== Segment start ==

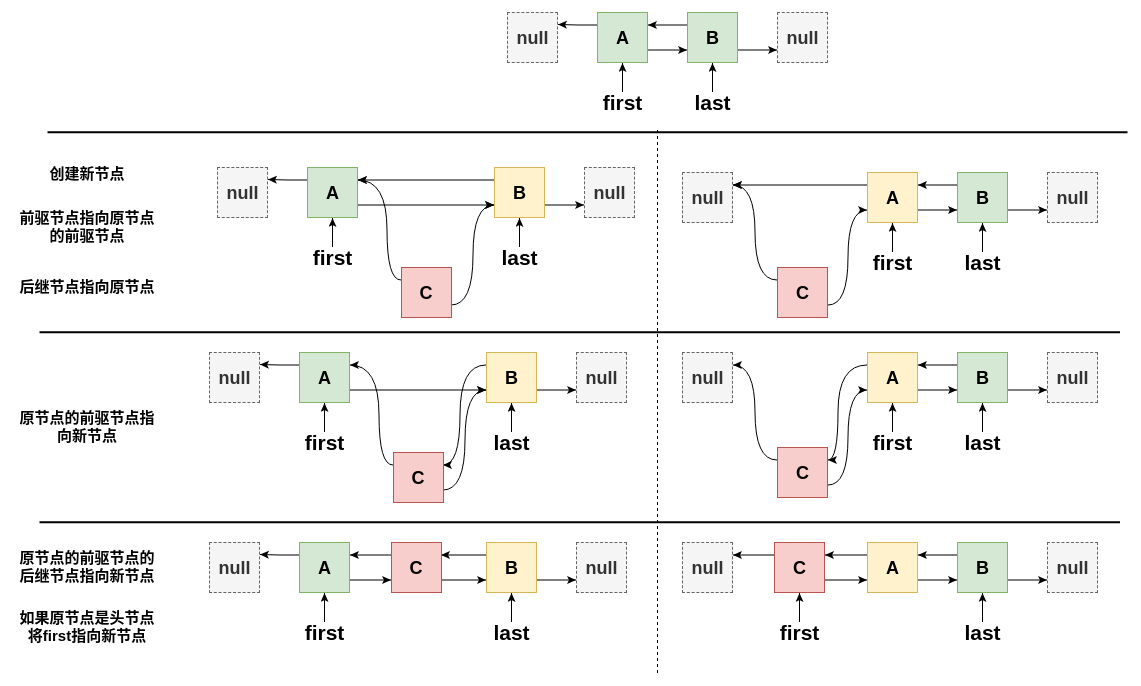
<!DOCTYPE html>
<html lang="zh-CN">
<head>
<meta charset="utf-8">
<title>双向链表插入节点</title>
<style>
:root {
  --ink: #000;
  --paper: #fff;
  --green: #d5e8d4; --green-line: #82b366;
  --yellow: #fff2cc; --yellow-line: #d6b656;
  --red: #f8cecc; --red-line: #b85450;
  --grey: #f5f5f5; --grey-line: #666; --grey-text: #333;
}
* { box-sizing: border-box; margin: 0; }
body { background: var(--paper); overflow: hidden; }
.diagram {
  position: relative; width: 1141px; height: 686px; overflow: hidden;
  color: var(--ink);
  font-family: "Liberation Sans", "Noto Sans CJK SC", sans-serif;
  font-weight: 700;
}
.wires { position: absolute; inset: 0; }
.notes {
  display: flex; flex-direction: column;
  width: 174px; padding-top: 165px;
  font-size: 15px; line-height: 18px; text-align: center; white-space: nowrap;
}
.gap-s { margin-top: 24px; }
.gap-m { margin-top: 26px; }
.gap-l { margin-top: 33px; }
.step-3 { margin-top: 113px; }
.step-4 { margin-top: 104px; }
.node, .pointer { position: absolute; left: var(--x); top: var(--y); width: 51px; }
.node {
  display: flex; align-items: center; justify-content: center;
  height: 51px; border: 1px solid; font-size: 18px; line-height: 20px;
}
.green { background: var(--green); border-color: var(--green-line); }
.yellow { background: var(--yellow); border-color: var(--yellow-line); }
.red { background: var(--red); border-color: var(--red-line); }
.null { background: var(--grey); border: 1px dashed var(--grey-line); color: var(--grey-text); }
.pointer { font-size: 21px; line-height: 24px; text-align: center; }
</style>
</head>
<body>
<main class="diagram">
  <aside class="notes">
    <p>创建新节点</p>
    <p class="gap-m">前驱节点指向原节点<br>的前驱节点</p>
    <p class="gap-l">后继节点指向原节点</p>
    <p class="step-3">原节点的前驱节点指<br>向新节点</p>
    <p class="step-4">原节点的前驱节点的<br>后继节点指向新节点</p>
    <p class="gap-s">如果原节点是头节点<br>将first指向新节点</p>
  </aside>

  <svg class="wires" width="1141" height="686" viewBox="0 0 1141 686" fill="none" stroke="#000" aria-hidden="true">
    <defs>
      <marker id="head" markerUnits="userSpaceOnUse" markerWidth="10" markerHeight="10" refX="9" refY="4" orient="auto">
        <path d="M9 4L0 0L2 4L0 8Z" fill="#000" stroke="none"/>
      </marker>
      <path id="pointer-arrow" d="M25.5 80V51" marker-end="url(#head)"/>
    </defs>

    <g class="dividers" stroke-width="2">
      <path d="M47.5 132.3H1127.5M39.5 332.3H1120M39.5 522.3H1120"/>
      <path d="M657.5 130V673" stroke-width="1" stroke-dasharray="3 3"/>
    </g>

    <g class="initial-list" marker-end="url(#head)">
      <path d="M597 25H578L558 24.5"/>
      <path d="M687 25H648"/>
      <path d="M648 50H687"/>
      <path d="M738 50H777"/>
    </g>

    <g class="create-before-last" marker-end="url(#head)">
      <path d="M307 180H288L268 179.5"/>
      <path d="M494 180H358"/>
      <path d="M358 205H494"/>
      <path d="M545 205H584"/>
      <path d="M401 280Q387 280 387 230Q387 180 358 180"/>
      <path d="M451 305Q473 305 473 255Q473 205 494 205"/>
    </g>
    <g class="create-before-first" marker-end="url(#head)">
      <path d="M867 185H733"/>
      <path d="M957 185H918"/>
      <path d="M918 210H957"/>
      <path d="M1008 210H1047"/>
      <path d="M777 280Q755 280 755 232Q755 185 733 185"/>
      <path d="M828 305Q848 305 848 257Q848 210 867 210"/>
    </g>

    <g class="relink-before-last" marker-end="url(#head)">
      <path d="M299 365H280L260 364.5"/>
      <path d="M350 390H486"/>
      <path d="M537 390H576"/>
      <path d="M393 465Q379 465 379 415Q379 365 350 365"/>
      <path d="M443 490Q465 490 465 440Q465 390 486 390"/>
      <path d="M486 365Q460 365 460 415Q460 465 443 465"/>
    </g>
    <g class="relink-before-first" marker-end="url(#head)">
      <path d="M957 365H918"/>
      <path d="M918 390H957"/>
      <path d="M1008 390H1047"/>
      <path d="M777 460Q755 460 755 412Q755 365 733 365"/>
      <path d="M828 485Q848 485 848 437Q848 390 867 390"/>
      <path d="M867 365Q838 365 838 412Q838 460 828 460"/>
    </g>

    <g class="result-before-last" marker-end="url(#head)">
      <path d="M299 555H280L260 554.5"/>
      <path d="M391 555H350"/>
      <path d="M350 580H391"/>
      <path d="M486 555H441"/>
      <path d="M441 580H486"/>
      <path d="M537 580H576"/>
    </g>
    <g class="result-before-first" marker-end="url(#head)">
      <path d="M774 555H733"/>
      <path d="M867 555H825"/>
      <path d="M825 580H867"/>
      <path d="M957 555H918"/>
      <path d="M918 580H957"/>
      <path d="M1008 580H1047"/>
    </g>

    <g class="pointer-arrows">
      <use href="#pointer-arrow" x="597" y="12"/>
      <use href="#pointer-arrow" x="687" y="12"/>
      <use href="#pointer-arrow" x="307" y="167"/>
      <use href="#pointer-arrow" x="494" y="167"/>
      <use href="#pointer-arrow" x="867" y="172"/>
      <use href="#pointer-arrow" x="957" y="172"/>
      <use href="#pointer-arrow" x="299" y="352"/>
      <use href="#pointer-arrow" x="486" y="352"/>
      <use href="#pointer-arrow" x="867" y="352"/>
      <use href="#pointer-arrow" x="957" y="352"/>
      <use href="#pointer-arrow" x="299" y="542"/>
      <use href="#pointer-arrow" x="486" y="542"/>
      <use href="#pointer-arrow" x="774" y="542"/>
      <use href="#pointer-arrow" x="957" y="542"/>
    </g>
  </svg>

  <section aria-label="初始链表">
    <div class="node null" style="--x:507px;--y:12px">null</div>
    <div class="node green" style="--x:597px;--y:12px">A</div>
    <div class="node green" style="--x:687px;--y:12px">B</div>
    <div class="node null" style="--x:777px;--y:12px">null</div>
    <div class="pointer" style="--x:597px;--y:91px">first</div>
    <div class="pointer" style="--x:687px;--y:91px">last</div>
  </section>

  <section aria-label="创建新节点">
    <div class="node null" style="--x:217px;--y:167px">null</div>
    <div class="node green" style="--x:307px;--y:167px">A</div>
    <div class="node yellow" style="--x:494px;--y:167px">B</div>
    <div class="node null" style="--x:584px;--y:167px">null</div>
    <div class="node red" style="--x:400.5px;--y:267px">C</div>
    <div class="pointer" style="--x:307px;--y:246px">first</div>
    <div class="pointer" style="--x:494px;--y:246px">last</div>

    <div class="node null" style="--x:682px;--y:172px">null</div>
    <div class="node yellow" style="--x:867px;--y:172px">A</div>
    <div class="node green" style="--x:957px;--y:172px">B</div>
    <div class="node null" style="--x:1047px;--y:172px">null</div>
    <div class="node red" style="--x:777px;--y:267px">C</div>
    <div class="pointer" style="--x:867px;--y:251px">first</div>
    <div class="pointer" style="--x:957px;--y:251px">last</div>
  </section>

  <section aria-label="前驱节点指向新节点">
    <div class="node null" style="--x:209px;--y:352px">null</div>
    <div class="node green" style="--x:299px;--y:352px">A</div>
    <div class="node yellow" style="--x:486px;--y:352px">B</div>
    <div class="node null" style="--x:576px;--y:352px">null</div>
    <div class="node red" style="--x:392.5px;--y:452px">C</div>
    <div class="pointer" style="--x:299px;--y:431px">first</div>
    <div class="pointer" style="--x:486px;--y:431px">last</div>

    <div class="node null" style="--x:682px;--y:352px">null</div>
    <div class="node yellow" style="--x:867px;--y:352px">A</div>
    <div class="node green" style="--x:957px;--y:352px">B</div>
    <div class="node null" style="--x:1047px;--y:352px">null</div>
    <div class="node red" style="--x:777px;--y:447px">C</div>
    <div class="pointer" style="--x:867px;--y:431px">first</div>
    <div class="pointer" style="--x:957px;--y:431px">last</div>
  </section>

  <section aria-label="插入完成">
    <div class="node null" style="--x:209px;--y:542px">null</div>
    <div class="node green" style="--x:299px;--y:542px">A</div>
    <div class="node red" style="--x:390.5px;--y:542px">C</div>
    <div class="node yellow" style="--x:486px;--y:542px">B</div>
    <div class="node null" style="--x:576px;--y:542px">null</div>
    <div class="pointer" style="--x:299px;--y:621px">first</div>
    <div class="pointer" style="--x:486px;--y:621px">last</div>

    <div class="node null" style="--x:682px;--y:542px">null</div>
    <div class="node red" style="--x:774px;--y:542px">C</div>
    <div class="node yellow" style="--x:867px;--y:542px">A</div>
    <div class="node green" style="--x:957px;--y:542px">B</div>
    <div class="node null" style="--x:1047px;--y:542px">null</div>
    <div class="pointer" style="--x:774px;--y:621px">first</div>
    <div class="pointer" style="--x:957px;--y:621px">last</div>
  </section>
</main>
</body>
</html>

== Segment end ==

§ **TO DO**: A single figure is all that is needed: the number of lines above that contain the string "margin".

§ **RESULT OF THE TASK**: 6